  • Ullvén, Johanna (University of Helsinki, 1992)
  • Koski, Vilja; Kotamäki, Niina; Hämäläinen, Heikki; Meissner, Kristian; Karvanen, Juha; Kärkkäinen, Salme (Elsevier, 2020)
    Science of the Total Environment 726 (2020), 138396

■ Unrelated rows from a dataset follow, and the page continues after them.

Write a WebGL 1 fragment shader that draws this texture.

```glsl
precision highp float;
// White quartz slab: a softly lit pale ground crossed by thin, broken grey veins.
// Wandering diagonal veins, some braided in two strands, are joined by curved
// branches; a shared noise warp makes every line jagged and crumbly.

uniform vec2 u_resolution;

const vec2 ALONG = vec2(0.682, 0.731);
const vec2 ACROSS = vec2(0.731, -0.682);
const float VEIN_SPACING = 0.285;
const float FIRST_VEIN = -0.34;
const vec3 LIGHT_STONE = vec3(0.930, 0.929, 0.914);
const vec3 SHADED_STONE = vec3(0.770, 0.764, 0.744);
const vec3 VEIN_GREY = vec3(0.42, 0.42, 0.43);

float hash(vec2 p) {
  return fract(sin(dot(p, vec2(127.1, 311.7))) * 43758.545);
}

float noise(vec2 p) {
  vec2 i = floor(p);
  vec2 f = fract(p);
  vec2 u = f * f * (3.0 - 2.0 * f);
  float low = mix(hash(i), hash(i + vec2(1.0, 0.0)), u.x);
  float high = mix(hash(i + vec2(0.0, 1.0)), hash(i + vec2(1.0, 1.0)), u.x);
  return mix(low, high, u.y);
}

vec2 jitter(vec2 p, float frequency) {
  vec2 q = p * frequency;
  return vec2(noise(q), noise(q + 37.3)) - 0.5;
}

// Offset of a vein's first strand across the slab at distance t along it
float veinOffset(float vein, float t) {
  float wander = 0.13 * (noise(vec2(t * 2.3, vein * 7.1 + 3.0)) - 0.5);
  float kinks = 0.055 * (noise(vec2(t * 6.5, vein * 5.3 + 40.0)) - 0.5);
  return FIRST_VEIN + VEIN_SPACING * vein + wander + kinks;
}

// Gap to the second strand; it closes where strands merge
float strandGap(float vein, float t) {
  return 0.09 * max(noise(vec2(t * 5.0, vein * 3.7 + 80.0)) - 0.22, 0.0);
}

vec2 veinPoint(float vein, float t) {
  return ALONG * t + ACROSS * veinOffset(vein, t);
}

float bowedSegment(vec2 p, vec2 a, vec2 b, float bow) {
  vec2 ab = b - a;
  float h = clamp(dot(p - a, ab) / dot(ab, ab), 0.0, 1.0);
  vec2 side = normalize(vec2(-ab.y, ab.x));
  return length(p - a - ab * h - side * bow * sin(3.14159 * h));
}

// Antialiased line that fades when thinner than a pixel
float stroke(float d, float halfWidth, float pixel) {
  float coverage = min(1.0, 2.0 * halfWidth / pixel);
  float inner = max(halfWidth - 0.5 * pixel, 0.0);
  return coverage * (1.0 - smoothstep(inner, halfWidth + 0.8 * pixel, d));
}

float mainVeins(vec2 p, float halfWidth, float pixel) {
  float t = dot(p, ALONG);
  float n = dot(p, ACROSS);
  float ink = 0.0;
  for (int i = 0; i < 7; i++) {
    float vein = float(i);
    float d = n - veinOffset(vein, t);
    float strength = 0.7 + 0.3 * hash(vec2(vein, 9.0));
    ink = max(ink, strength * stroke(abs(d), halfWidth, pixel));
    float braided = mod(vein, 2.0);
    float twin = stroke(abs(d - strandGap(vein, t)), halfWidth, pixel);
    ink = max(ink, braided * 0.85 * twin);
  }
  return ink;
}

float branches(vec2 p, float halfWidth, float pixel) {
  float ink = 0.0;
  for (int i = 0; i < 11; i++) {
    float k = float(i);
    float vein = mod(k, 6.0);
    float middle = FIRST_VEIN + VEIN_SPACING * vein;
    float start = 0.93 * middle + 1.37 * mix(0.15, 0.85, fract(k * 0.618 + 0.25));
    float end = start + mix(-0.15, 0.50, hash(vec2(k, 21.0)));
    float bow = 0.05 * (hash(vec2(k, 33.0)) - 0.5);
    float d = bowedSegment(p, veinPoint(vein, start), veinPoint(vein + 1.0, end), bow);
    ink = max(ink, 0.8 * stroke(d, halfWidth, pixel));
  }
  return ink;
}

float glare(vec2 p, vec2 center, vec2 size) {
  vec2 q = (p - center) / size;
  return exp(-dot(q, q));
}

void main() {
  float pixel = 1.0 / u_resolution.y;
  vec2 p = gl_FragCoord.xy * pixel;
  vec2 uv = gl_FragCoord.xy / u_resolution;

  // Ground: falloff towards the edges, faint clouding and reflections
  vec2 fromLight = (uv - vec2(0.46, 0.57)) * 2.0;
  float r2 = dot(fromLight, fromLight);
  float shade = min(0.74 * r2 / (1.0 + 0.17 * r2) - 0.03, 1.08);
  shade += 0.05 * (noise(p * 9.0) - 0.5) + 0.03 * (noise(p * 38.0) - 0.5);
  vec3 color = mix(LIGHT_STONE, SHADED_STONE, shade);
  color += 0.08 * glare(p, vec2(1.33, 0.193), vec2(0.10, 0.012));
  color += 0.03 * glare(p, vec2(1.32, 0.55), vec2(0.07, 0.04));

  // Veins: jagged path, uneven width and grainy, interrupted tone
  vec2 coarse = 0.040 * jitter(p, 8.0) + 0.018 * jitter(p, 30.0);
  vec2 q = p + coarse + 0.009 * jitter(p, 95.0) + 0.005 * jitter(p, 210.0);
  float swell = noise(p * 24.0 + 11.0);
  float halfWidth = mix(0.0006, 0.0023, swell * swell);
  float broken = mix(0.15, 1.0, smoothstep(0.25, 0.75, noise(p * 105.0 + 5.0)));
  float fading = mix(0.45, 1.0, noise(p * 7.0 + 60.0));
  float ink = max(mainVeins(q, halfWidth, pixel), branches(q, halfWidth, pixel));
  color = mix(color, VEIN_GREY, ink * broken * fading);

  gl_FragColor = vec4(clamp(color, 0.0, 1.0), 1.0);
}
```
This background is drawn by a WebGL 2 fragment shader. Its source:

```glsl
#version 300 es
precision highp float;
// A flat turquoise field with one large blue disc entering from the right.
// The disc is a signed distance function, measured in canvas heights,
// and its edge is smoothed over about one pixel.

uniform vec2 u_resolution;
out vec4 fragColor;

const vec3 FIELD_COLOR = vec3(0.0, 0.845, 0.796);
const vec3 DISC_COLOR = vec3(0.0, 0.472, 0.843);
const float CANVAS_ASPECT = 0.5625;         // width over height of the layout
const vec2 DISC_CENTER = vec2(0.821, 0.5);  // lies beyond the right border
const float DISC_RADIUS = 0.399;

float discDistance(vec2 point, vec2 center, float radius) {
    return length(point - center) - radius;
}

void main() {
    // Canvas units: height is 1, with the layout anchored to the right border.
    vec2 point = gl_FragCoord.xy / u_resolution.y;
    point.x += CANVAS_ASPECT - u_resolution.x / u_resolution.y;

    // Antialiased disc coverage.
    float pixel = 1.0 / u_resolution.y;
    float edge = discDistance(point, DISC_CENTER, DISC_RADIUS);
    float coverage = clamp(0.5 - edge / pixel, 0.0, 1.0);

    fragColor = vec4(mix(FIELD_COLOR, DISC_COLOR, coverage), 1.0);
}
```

    Uncertainty in the information obtained through monitoring complicates decision making about aquatic ecosystems management actions. We suggest the value of information (VOI) to assess the profitability of paying for additional monitoring information, when taking into account the costs and benefits of monitoring and management actions, as well as associated uncertainty. Estimating the monetary value of the ecosystem needed for deriving VOI is challenging. Therefore, instead of considering a single value, we evaluate the sensitivity of VOI to varying monetary value. We also extend the VOI analysis to the more realistic context where additional information does not result in perfect, but rather in imperfect information on the true state of the environment. Therefore, we analytically derive the value of perfect information in the case of two alternative decisions and two states of uncertainty. Second, we describe a Monte Carlo type of approach to evaluate the value of imperfect information about a continuous classification variable. Third, we determine confidence intervals for the VOI with a percentile bootstrap method. Results for our case study on 144 Finnish lakes suggest that generally, the value of monitoring exceeds the cost. It is particularly profitable to monitor lakes that meet the quality standards a priori, to ascertain that expensive and unnecessary management can be avoided. The VOI analysis provides a novel tool for lake and other environmental managers to estimate the value of additional monitoring data for a particular, single case, e.g. a lake, when an additional benefit is attainable through remedial management actions.
  • Koskinen, Päivi; Saarto, Annika (Turun yliopisto, 2018)